Saved entries
========

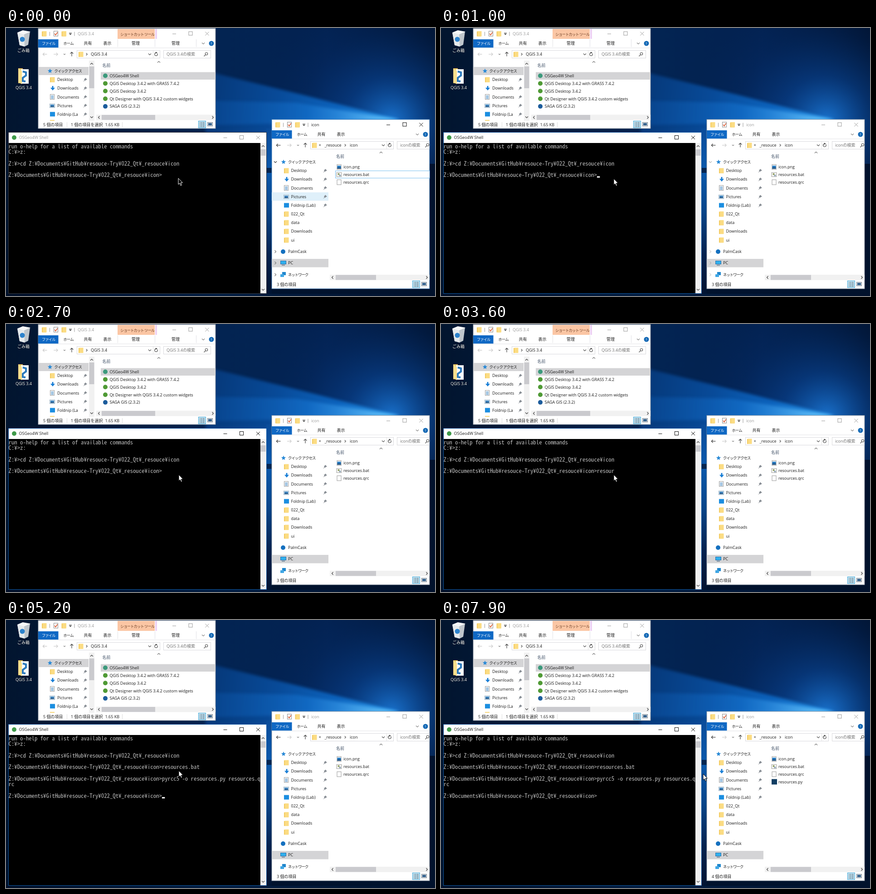
An HTML page with a canvas for the animation above (8 s loop, 946 px wide and 592 px high).

```html
<!DOCTYPE html>
<html lang="ja">
<head>
<meta charset="utf-8">
<title>Shell and folders</title>
<style>
html, body { margin: 0; width: 100%; height: 100%; overflow: hidden; background: #021330; }
canvas { display: block; }
</style>
</head>
<body>
<canvas id="stage" width="946" height="592"></canvas>
<script>
const W = 946, H = 592, LOOP = 8000;
const ctx = document.getElementById('stage').getContext('2d');
const UI = '"Open Sans", "Noto Sans CJK JP", "Noto Sans CJK", sans-serif';
const MONO = '"Noto Sans Mono CJK JP", "Liberation Mono", monospace';
const BLUE = '#0f68c4', GREY = '#9a9a9a', INK = '#1c1c1c', SEL = '#d4d4d6', THUMB = '#cacace';

// ---------- basic shapes ----------
function rect(x, y, w, h, fill) {
  ctx.fillStyle = fill;
  ctx.fillRect(x, y, w, h);
}
function box(x, y, w, h, color, fill) {
  if (fill) rect(x, y, w, h, fill);
  ctx.strokeStyle = color;
  ctx.lineWidth = 1;
  ctx.strokeRect(x + .5, y + .5, w - 1, h - 1);
}
function disc(x, y, r, fill) {
  ctx.fillStyle = fill;
  ctx.beginPath();
  ctx.arc(x, y, r, 0, Math.PI * 2);
  ctx.fill();
}
function trace(pts) {
  ctx.beginPath();
  for (let i = 0; i < pts.length; i += 2) ctx.lineTo(pts[i], pts[i + 1]);
}
function line(color, width, ...pts) {
  trace(pts);
  ctx.strokeStyle = color;
  ctx.lineWidth = width;
  ctx.stroke();
}
function poly(fill, ...pts) {
  trace(pts);
  ctx.closePath();
  ctx.fillStyle = fill;
  ctx.fill();
}
function addStops(g, colors) {
  colors.forEach((c, i) => g.addColorStop(i / (colors.length - 1), c));
  return g;
}
const shade = (x0, y0, x1, y1, ...colors) =>
  addStops(ctx.createLinearGradient(x0, y0, x1, y1), colors);
const glow = (x, y, r, ...colors) =>
  addStops(ctx.createRadialGradient(x, y, 0, x, y, r), colors);

// ---------- text, y is the middle of the line ----------
function text(s, x, y, color = INK, size = 9, space = 0) {
  ctx.font = size + 'px ' + UI;
  ctx.letterSpacing = space + 'px';
  ctx.fillStyle = color;
  ctx.fillText(s, x, y + 3.3);
  ctx.letterSpacing = '0px';
}
const kana = (s, x, y, color) => text(s, x, y, color, 8.3, -.9);

// ---------- icons, x and y are the centre ----------
function folder(x, y) {
  rect(x - 5, y - 5, 9, 11, '#f3cb62');
  rect(x - 3, y - 5.5, 8.5, 11.5, '#fbdc83');
}
function checkDoc(x, y) {
  box(x - 5, y - 6, 10, 12, '#8a8a8a', '#fff');
  line('#d9542b', 1.5, x - 3, y, x - .5, y + 3, x + 3.5, y - 3);
}
function down(x, y) {
  rect(x - .5, y - 5, 3, 5, '#1a7fd6');
  poly('#1a7fd6', x - 4, y - 1, x + 6, y - 1, x + 1, y + 5);
}
function paper(x, y) {
  box(x - 5, y - 6, 10, 12, '#9a9a9a', '#fff');
}
function sheet(x, y) {
  paper(x, y);
  for (let i = -3; i < 5; i += 2) rect(x - 3, y + i, 6, 1, '#4d8fc6');
}
function picture(x, y) {
  box(x - 6, y - 4, 12, 9, '#8fa9bd', '#e9f4fb');
  rect(x - 4, y - 2, 8, 5, '#3b84c0');
  rect(x - 4, y + 1, 8, 2, '#1d4d7c');
}
function picturePage(x, y) {
  paper(x, y);
  rect(x - 4, y - 3, 8, 7, '#2c7fc4');
  rect(x - 4, y + 1, 8, 3, '#1c4f80');
}
function star(x, y) {
  const pts = [];
  for (let i = 0; i < 10; i++) {
    const a = i * Math.PI / 5 - Math.PI / 2, r = i % 2 ? 2.4 : 5.4;
    pts.push(x + r * Math.cos(a), y + r * Math.sin(a));
  }
  poly('#2a8ad6', ...pts);
}
function pin(x, y) {
  poly('#858b92', x, y - 4, x + 4, y, x + 1, y + 1, x - 1, y + 3, x - 3, y - 1, x - 1, y - 2);
  line('#858b92', 1, x - 4, y + 4, x - 1, y + 1);
}
function monitor(x, y) {
  rect(x - 6, y - 5, 13, 8, '#2f6fa8');
  rect(x - 5, y - 4, 11, 6, '#2fb0ee');
  rect(x - 3, y + 4, 7, 1.5, '#56748e');
}
function network(x, y) {
  rect(x - 2, y - 6, 8, 7, '#1f86cd');
  rect(x - 6, y - 1, 8, 6, '#3fa6e4');
}
function gears(x, y) {
  box(x - 6, y - 5, 12, 10, '#a0a0a0', '#f7f7f4');
  disc(x - 1, y - 1, 2, '#8c9a5a');
  disc(x + 2, y + 2, 2, '#8da3b5');
}
const greenDot = (x, y) => disc(x, y, 5, '#4f9a35');
const blueDot = (x, y) => disc(x, y, 5, '#1c5c9c');
const tealDot = (x, y) => disc(x, y, 5, '#3c9a7c');
const cyanBox = (x, y) => rect(x - 5, y - 5, 11, 10, '#1b8ee0');
const skyDot = (x, y) => disc(x, y, 5, '#1470bf');
const navyBox = (x, y) => rect(x - 5.5, y - 6, 12, 12, '#123e63');

// Chevron pointing along (dx, dy)
function chev(x, y, dx, dy, color = '#555', r = 3) {
  const px = -dy * r, py = dx * r, ax = dx * r / 2, ay = dy * r / 2;
  line(color, 1.1, x - ax + px, y - ay + py, x + ax, y + ay, x - ax - px, y - ay - py);
}
function arrow(x, y, dx, dy, color) {
  line(color, 1.1, x - dx * 4.5, y - dy * 4.5, x + dx * 4.5, y + dy * 4.5);
  chev(x + dx * 3, y + dy * 3, dx, dy, color, 3.4);
}
function refresh(x, y) {
  ctx.beginPath();
  ctx.arc(x, y, 3.3, -.6, 4.4);
  ctx.strokeStyle = '#444';
  ctx.lineWidth = 1.1;
  ctx.stroke();
  poly('#444', x - 1, y - 5.5, x + 3, y - 3.5, x - 1, y - 1.5);
}
function lens(x, y) {
  ctx.beginPath();
  ctx.arc(x + 1, y - 1, 2.7, 0, 7);
  ctx.strokeStyle = '#555';
  ctx.lineWidth = 1.1;
  ctx.stroke();
  line('#555', 1.3, x - 1, y + 1, x - 4.5, y + 4.5);
}
function controls(right, y, color) {
  const [a, b, c] = [right - 91, right - 55, right - 18.5];
  line(color, 1, a - 4, y + .5, a + 4, y + .5);
  ctx.strokeRect(b - 4, y - 4.5, 8, 8);
  line(color, 1, c - 4, y - 4, c + 4, y + 4);
  line(color, 1, c - 4, y + 4, c + 4, y - 4);
}
function viewIcons(x, y) {
  box(x, y, 17, 16, '#3fa5d4', '#cbe8f6');
  for (let r = 0; r < 4; r++) {
    rect(x + 3, y + 3 + r * 3, 2, 1.5, '#5d7d8e');
    rect(x + 6, y + 3 + r * 3, 3, 1.5, '#5d7d8e');
    rect(x + 10, y + 3 + r * 3, 4, 1.5, '#5d7d8e');
  }
  box(x + 20, y + 3, 12, 9, '#6e7a84', '#f4f6f8');
  rect(x + 22, y + 5, 8, 5, '#34618c');
}
function hScroll(x0, x1, y, thumb, width) {
  rect(x0, y, x1 - x0, 12, '#f1f1f1');
  rect(thumb, y + .5, width, 11, THUMB);
  chev(x0 + 6, y + 6, -1, 0, '#444');
  chev(x1 - 6, y + 6, 1, 0, '#444');
}
function vScroll(x, y0, y1, thumb, height) {
  rect(x, y0, 12, y1 - y0, '#f1f1f1');
  rect(x + .5, thumb, 11, height, THUMB);
  chev(x + 6, y0 + 7, 0, -1, '#444');
  chev(x + 6, y1 - 8, 0, 1, '#444');
}

// ---------- desktop ----------
function wallpaper() {
  rect(0, 0, W, H, shade(0, 0, W, 0, '#02152f', '#021a3c', '#032452', '#032150', '#01112c'));
  rect(0, 230, W, 362, shade(0, 230, 0, 592, 'rgba(1,18,44,0)', '#01122c'));
  rect(460, 0, 486, 300, glow(850, 205, 300, 'rgba(30,130,230,.85)', 'rgba(12,85,180,.45)', 'rgba(6,55,125,.2)', 'rgba(4,40,95,0)'));
  ctx.filter = 'blur(3px)';
  poly(shade(865, 198, 462, 150, '#2f9ff2', '#0c63bd', '#084a98', '#063a7c'),
    868, 203, 660, 149, 440, 95, 440, 240, 600, 240);
  poly(shade(865, 198, 462, 190, 'rgba(120,210,255,.9)', 'rgba(25,125,220,.45)', 'rgba(14,95,185,.3)'),
    868, 203, 640, 165, 440, 160, 440, 215, 640, 210);
  ctx.filter = 'none';
  rect(574, 222, 12, 370, shade(0, 222, 0, 592, '#0a4c9a', '#0b59ac', '#084488', '#04224f', '#011330'));
  rect(574, 309, 12, 11, '#04254f');
  rect(0, 587, W, 5, shade(0, 0, W, 0, '#010f28', '#021d42', '#01112c'));
}
function label(s, x, y) {
  ctx.textAlign = 'center';
  ctx.shadowColor = '#000';
  ctx.shadowBlur = 2;
  text(s, x, y, '#fff');
  ctx.shadowBlur = 0;
  ctx.textAlign = 'left';
}
function desktopIcons() {
  poly('#bfc6cc', 25, 10, 53, 8, 49, 37, 41, 41, 30, 38);
  poly('#e6eaec', 25, 10, 40, 13, 41, 41, 30, 38);
  poly('#f6f8f9', 25, 10, 37, 5, 54, 8, 40, 14);
  disc(36, 25, 5.5, '#2c82cc');
  label('ごみ箱', 38.5, 50);
  rect(27, 89, 10, 33, '#f0c75c');
  rect(33, 91, 17, 32, '#f8fafb');
  line('#2b79bd', 4, 37, 96, 44, 98, 44, 105, 37, 110, 37, 117, 43, 118);
  poly('#fbdf8c', 27, 89, 35, 95, 35, 124, 27, 120);
  label('QGIS 3.4', 39, 132);
}

// ---------- folder windows ----------
function frame(x, y, w, h, title, active) {
  rect(x, y, w, h, '#fff');
  box(x - .5, y - .5, w + 1, h + 1, active ? '#3c78b4' : '#8a93a0');
  const m = y + 11.5;
  folder(x + 13, m);
  checkDoc(x + 39, m);
  folder(x + 56.5, m);
  rect(x + 25, m - 4, 1, 9, '#999');
  rect(x + 79.5, m - 4, 1, 9, '#999');
  poly('#444', x + 68, m, x + 74, m, x + 71, m + 3);
  rect(x + 68, m - 2, 6, 1, '#444');
  text(title, x + 87, m, active ? INK : GREY);
  controls(x + w, m, active ? '#111' : GREY);

  const tab = y + 33;
  rect(x, y + 24, 44.5, 18.5, BLUE);
  kana('ファイル', x + 8, tab, '#fff');
  kana('ホーム', x + 55.5, tab);
  text('共有', x + 100.5, tab);
  text('表示', x + 143.5, tab);
  rect(x, y + 42.5, w, 1, '#e2e2e6');
  chev(x + w - 27, tab, 0, 1, '#888');
  disc(x + w - 9, tab, 5.5, '#1268b5');
  text('?', x + w - 11, tab, '#fff', 8);
}
function addressBar(x, y, backOn) {
  arrow(x + 15, y, -1, 0, backOn ? '#333' : '#c4c4c4');
  arrow(x + 38.5, y, 1, 0, '#c8c8c8');
  chev(x + 58, y, 0, 1, '#888', 2);
  arrow(x + 74, y, 0, -1, '#333');
  box(x + 85, y - 9, 184, 18, '#d9d9dd', '#fff');
  folder(x + 94, y);
  chev(x + 246, y, 0, 1);
  rect(x + 253, y - 8, 1, 16, '#e2e2e2');
  refresh(x + 260, y);
}
function rows(list, x, textX, y, step) {
  list.forEach(([icon, s], i) => {
    icon(x, y + i * step);
    text(s, textX, y + i * step);
  });
}
const PLACES = [[folder, 'Desktop'], [down, 'Downloads'], [sheet, 'Documents'], [picture, 'Pictures']];

function programsWindow() {
  frame(71, 1, 391, 221, 'QGIS 3.4', false);
  rect(246, 2, 82, 22, '#fbc6a4');
  rect(329, 2, 4, 22, '#eed2f4');
  kana('ショートカット ツール', 252, 14, '#6b3d24');
  for (const x of [246, 328, 419]) rect(x, 25, 1, 17, '#e2e2e6');
  text('管理', 277, 34);
  text('管理', 365, 34);
  addressBar(71, 58, false);
  chev(178, 58, 1, 0, '#555', 2.5);
  text('QGIS 3.4', 187, 58);
  box(347, 49, 105, 18, '#d9d9dd', '#fff');
  text('QGIS 3.4の検索', 354, 58, '#707070');
  lens(441, 58);

  rect(71, 86, 111, 18, SEL);
  star(97, 95);
  kana('クイック アクセス', 106.5, 95);
  rows([...PLACES, [cyanBox, 'Foldnip (La']], 102, 113, 114, 19.1);
  for (let i = 0; i < 5; i++) pin(175, 114 + i * 19.1);
  rect(97, 203, 10, 2, '#f7d77c');
  vScroll(183, 72, 205, 85, 48);

  text('名前', 212.5, 83, '#44546a');
  chev(337, 75, 0, -1, '#777');
  rect(209, 97.5, 253, 16.5, SEL);
  rows([[tealDot, 'OSGeo4W Shell'], [greenDot, 'QGIS Desktop 3.4.2 with GRASS 7.4.2'],
    [greenDot, 'QGIS Desktop 3.4.2'], [greenDot, 'Qt Designer with QGIS 3.4.2 custom widgets'],
    [blueDot, 'SAGA GIS (2.3.2)']], 219, 228.5, 105.5, 16.9);
  hScroll(199, 462, 191.5, 211, 118);
  text('5 個の項目', 82, 213.5);
  rect(134, 208, 1, 11, '#ddd');
  text('1 個の項目を選択', 143, 213.5);
  text('1.65 KB', 218.5, 213.5);
  rect(256, 208, 1, 11, '#ddd');
  viewIcons(424, 205);
}

function filesWindow(active, hasPy, fade) {
  frame(586, 202, 348, 374, 'icon', active);
  addressBar(586, 259, true);
  text('«', 690, 258);
  text('_resouce', 702.5, 259);
  chev(748, 259, 1, 0, '#555', 2.5);
  text('icon', 758, 259);
  box(862, 250, 72, 18, '#d9d9dd', '#fff');
  text('iconの検索', 869, 259, '#707070');
  lens(929, 259);

  if (active) rect(586, 363, 125, 18.5, '#dff0fa');
  rect(586, 510, 125, 18.5, SEL);
  star(612, 296);
  kana('クイック アクセス', 622, 296);
  rows([...PLACES, [cyanBox, 'Foldnip (Lab)'], [folder, '022_Qt'], [folder, 'data'],
    [folder, 'Downloads'], [folder, 'ui']], 618, 628.5, 315, 19.15);
  for (let i = 0; i < 5; i++) pin(704, 315 + i * 19.15);
  skyDot(611, 494);
  text('PalmCask', 622, 494);
  monitor(611, 519);
  text('PC', 622, 519);
  network(611, 545);
  kana('ネットワーク', 622, 545);
  ctx.globalAlpha = fade;
  chev(594, 296, 0, 1, '#333');
  for (const y of [494, 519, 545]) chev(594, y, 1, 0, '#777');
  ctx.globalAlpha = 1;

  text('名前', 728, 284, '#44546a');
  chev(827, 275, 0, -1, '#777');
  if (active) {
    box(726, 315, 209, 17, '#7cc0ee', '#fff');
    rect(934, 314, 1, 19, '#3c78b4');
  }
  const files = [[picturePage, 'icon.png'], [gears, 'resources.bat'], [paper, 'resources.qrc']];
  if (hasPy) files.push([navyBox, 'resources.py']);
  rows(files, 734.5, 744, 307, 16.8);
  hScroll(714, 934, 545, 727, 89);
  text((hasPy ? 4 : 3) + ' 個の項目', 597, 567);
  viewIcons(896, 558);
}

// ---------- shell ----------
const CELL = 6.385, ROW = 12.73;
const PROMPT = 'Z:¥Documents¥GitHub¥resouce-Try¥022_Qt¥_resouce¥icon>';
const COMMAND = 'resources.bat';
const T = { focus: 500, type: 2900, key: 110, enter: 4700, done: 5000, file: 5600, move: 7350, stop: 7850 };

// Font size at which one character fills one cell
ctx.font = '100px ' + MONO;
const monoSize = CELL * 100 / ctx.measureText('0').width;

function shellLines(t) {
  const typed = Math.max(0, Math.min(COMMAND.length, Math.floor((t - T.type) / T.key)));
  const out = ['run o-help for a list of available commands', 'C:¥>z:', '',
    'Z:¥>cd Z:¥Documents¥GitHub¥resouce-Try¥022_Qt¥_resouce¥icon', '', PROMPT + COMMAND.slice(0, typed)];
  if (t >= T.enter) out.push('', PROMPT + 'pyrcc5 -o resources.py resources.q', 'rc');
  if (t >= T.done) out.push('', PROMPT);
  return out;
}
function shell(t) {
  const active = t >= T.focus;
  rect(5, 230, 570, 357, active ? '#0f5aa6' : '#33373d');
  rect(6, 231, 568, 23, '#fff');
  disc(18, 242, 5, '#3f9a4a');
  text('OSGeo4W Shell', 28.5, 242, active ? INK : GREY);
  controls(574.5, 242, active ? '#111' : GREY);
  rect(6, 254, 555, 332, '#000');
  vScroll(561, 254, 586, 268, 14);
  rect(573, 254, 1, 332, '#f1f1f1');

  const lines = shellLines(t);
  ctx.font = monoSize + 'px ' + MONO;
  ctx.fillStyle = '#bdbdbd';
  lines.forEach((s, i) => ctx.fillText(s, 5.5, 265.6 + i * ROW));
  const blinkOn = (t - 900 + 1060) % 1060 < 530;
  if (active && blinkOn) {
    const last = lines.length - 1;
    rect(5.5 + lines[last].length * CELL, 327.5 + (last - 5) * ROW, 6.4, 3, '#fff');
  }
}

// ---------- mouse ----------
function pointer(t) {
  const active = t >= T.focus;
  const k = Math.max(0, Math.min(1, (t - T.move) / (T.stop - T.move)));
  const e = k * k * (3 - 2 * k);
  ctx.save();
  ctx.translate((active ? 381 : 380) + 197 * e, (active ? 333 : 332) + 7 * e);
  trace([0, 0, 0, 13.5, 3, 10.8, 5.2, 16, 7.4, 15, 5.2, 10, 9.3, 9.7]);
  ctx.closePath();
  ctx.fillStyle = active ? '#fff' : '#000';
  ctx.strokeStyle = active ? '#000' : '#fff';
  ctx.lineWidth = 1;
  ctx.fill();
  ctx.stroke();
  ctx.restore();
}

function draw(now) {
  const t = now % LOOP;
  wallpaper();
  desktopIcons();
  programsWindow();
  const fade = Math.max(0, Math.min(1, 1 - (t - T.focus) / 800));
  filesWindow(t < T.focus, t >= T.file, fade);
  shell(t);
  pointer(t);
}

const start = performance.now();
function tick() {
  draw(performance.now() - start);
  requestAnimationFrame(tick);
}
tick();
</script>
</body>
</html>
```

========

In the records above, find each line holding "poly" and copy it.

function poly(fill, ...pts) {
  poly('#1a7fd6', x - 4, y - 1, x + 6, y - 1, x + 1, y + 5);
  poly('#2a8ad6', ...pts);
  poly('#858b92', x, y - 4, x + 4, y, x + 1, y + 1, x - 1, y + 3, x - 3, y - 1, x - 1, y - 2);
  poly('#444', x - 1, y - 5.5, x + 3, y - 3.5, x - 1, y - 1.5);
  poly(shade(865, 198, 462, 150, '#2f9ff2', '#0c63bd', '#084a98', '#063a7c'),
  poly(shade(865, 198, 462, 190, 'rgba(120,210,255,.9)', 'rgba(25,125,220,.45)', 'rgba(14,95,185,.3)'),
  poly('#bfc6cc', 25, 10, 53, 8, 49, 37, 41, 41, 30, 38);
  poly('#e6eaec', 25, 10, 40, 13, 41, 41, 30, 38);
  poly('#f6f8f9', 25, 10, 37, 5, 54, 8, 40, 14);
  poly('#fbdf8c', 27, 89, 35, 95, 35, 124, 27, 120);
  poly('#444', x + 68, m, x + 74, m, x + 71, m + 3);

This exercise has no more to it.